What the exercise asks:
For the entries below, say how many lines hold the word "cloud", with the number as the only reply.

══════════

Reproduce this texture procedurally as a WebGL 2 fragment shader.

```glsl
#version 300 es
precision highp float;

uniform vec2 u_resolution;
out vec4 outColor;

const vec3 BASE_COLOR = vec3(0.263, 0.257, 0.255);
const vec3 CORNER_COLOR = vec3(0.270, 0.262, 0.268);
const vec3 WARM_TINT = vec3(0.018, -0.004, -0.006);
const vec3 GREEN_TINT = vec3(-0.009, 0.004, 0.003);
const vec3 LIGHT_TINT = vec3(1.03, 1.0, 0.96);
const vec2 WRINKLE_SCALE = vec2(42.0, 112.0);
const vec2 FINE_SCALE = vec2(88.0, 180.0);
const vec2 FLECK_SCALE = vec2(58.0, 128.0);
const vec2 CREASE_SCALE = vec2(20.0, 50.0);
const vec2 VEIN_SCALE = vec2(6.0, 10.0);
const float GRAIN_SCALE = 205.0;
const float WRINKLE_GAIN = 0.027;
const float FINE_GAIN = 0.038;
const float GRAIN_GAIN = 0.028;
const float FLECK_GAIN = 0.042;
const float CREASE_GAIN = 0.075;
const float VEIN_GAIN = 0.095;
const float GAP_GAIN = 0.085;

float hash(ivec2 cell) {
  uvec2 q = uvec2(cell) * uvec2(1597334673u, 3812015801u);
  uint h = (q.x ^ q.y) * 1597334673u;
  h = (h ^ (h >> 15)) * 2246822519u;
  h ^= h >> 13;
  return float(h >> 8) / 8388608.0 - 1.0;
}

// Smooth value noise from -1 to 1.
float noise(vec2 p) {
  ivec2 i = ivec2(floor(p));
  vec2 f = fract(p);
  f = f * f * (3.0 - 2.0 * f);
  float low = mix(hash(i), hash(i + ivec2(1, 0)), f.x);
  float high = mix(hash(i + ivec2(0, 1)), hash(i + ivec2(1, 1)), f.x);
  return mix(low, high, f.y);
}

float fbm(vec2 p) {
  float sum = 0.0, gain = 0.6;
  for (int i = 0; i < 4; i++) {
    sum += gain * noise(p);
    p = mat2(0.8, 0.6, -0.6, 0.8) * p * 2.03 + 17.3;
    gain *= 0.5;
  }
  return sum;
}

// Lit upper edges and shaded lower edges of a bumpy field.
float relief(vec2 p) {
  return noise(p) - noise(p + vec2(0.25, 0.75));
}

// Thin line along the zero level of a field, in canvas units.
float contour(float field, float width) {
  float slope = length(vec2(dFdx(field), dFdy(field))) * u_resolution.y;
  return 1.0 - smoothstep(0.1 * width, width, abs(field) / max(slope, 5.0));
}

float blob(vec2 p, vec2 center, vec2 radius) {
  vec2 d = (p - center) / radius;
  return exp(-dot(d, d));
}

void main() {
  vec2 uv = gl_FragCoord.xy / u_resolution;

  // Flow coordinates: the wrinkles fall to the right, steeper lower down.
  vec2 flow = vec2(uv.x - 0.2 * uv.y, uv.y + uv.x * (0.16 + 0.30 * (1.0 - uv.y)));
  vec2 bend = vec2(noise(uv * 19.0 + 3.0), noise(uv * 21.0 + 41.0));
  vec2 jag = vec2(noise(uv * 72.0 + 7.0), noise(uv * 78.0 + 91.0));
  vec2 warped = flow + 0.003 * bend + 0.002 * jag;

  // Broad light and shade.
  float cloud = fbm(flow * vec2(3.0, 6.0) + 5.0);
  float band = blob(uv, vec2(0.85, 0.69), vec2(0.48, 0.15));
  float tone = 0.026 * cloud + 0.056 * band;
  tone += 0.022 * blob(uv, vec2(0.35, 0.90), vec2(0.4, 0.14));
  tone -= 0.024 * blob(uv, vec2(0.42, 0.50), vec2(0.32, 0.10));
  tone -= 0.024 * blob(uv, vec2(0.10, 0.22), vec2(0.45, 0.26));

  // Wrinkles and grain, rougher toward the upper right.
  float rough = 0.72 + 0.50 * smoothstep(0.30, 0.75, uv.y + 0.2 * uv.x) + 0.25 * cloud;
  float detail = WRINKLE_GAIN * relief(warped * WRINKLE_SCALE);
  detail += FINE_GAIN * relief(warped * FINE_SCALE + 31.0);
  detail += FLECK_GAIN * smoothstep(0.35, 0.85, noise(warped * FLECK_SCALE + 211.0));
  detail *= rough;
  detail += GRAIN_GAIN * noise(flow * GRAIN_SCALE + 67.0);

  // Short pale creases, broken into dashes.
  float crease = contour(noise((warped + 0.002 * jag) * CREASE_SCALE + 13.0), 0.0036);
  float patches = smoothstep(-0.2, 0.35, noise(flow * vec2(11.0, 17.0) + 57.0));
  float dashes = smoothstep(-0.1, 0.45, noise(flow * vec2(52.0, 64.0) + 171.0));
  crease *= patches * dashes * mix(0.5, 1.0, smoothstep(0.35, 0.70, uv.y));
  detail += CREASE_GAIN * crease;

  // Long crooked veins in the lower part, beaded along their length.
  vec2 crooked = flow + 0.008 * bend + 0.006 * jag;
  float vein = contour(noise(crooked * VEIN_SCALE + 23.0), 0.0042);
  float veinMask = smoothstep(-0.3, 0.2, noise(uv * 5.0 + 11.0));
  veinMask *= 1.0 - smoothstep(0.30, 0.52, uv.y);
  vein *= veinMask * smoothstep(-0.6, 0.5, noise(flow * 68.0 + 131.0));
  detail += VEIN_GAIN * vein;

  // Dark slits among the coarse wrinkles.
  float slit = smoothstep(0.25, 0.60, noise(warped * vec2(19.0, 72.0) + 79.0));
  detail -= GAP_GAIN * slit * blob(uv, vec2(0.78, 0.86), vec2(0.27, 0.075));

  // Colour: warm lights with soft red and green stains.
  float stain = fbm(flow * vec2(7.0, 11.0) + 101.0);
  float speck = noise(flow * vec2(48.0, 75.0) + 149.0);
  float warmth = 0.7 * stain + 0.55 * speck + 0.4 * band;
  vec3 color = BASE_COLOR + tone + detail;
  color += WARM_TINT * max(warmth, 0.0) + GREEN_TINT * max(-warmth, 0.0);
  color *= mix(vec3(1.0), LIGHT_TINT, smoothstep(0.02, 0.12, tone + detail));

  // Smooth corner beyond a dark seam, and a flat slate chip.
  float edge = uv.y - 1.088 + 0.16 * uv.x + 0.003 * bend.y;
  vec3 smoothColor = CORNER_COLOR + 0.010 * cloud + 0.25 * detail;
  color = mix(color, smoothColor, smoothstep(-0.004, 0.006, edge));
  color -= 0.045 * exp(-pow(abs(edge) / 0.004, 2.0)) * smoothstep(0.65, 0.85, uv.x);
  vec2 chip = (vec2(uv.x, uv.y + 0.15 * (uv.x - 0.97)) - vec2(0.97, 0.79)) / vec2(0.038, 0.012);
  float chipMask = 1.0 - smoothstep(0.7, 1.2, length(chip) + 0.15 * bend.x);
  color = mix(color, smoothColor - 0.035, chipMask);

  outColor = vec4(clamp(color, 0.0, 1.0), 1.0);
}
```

══════════

Exercise output:
4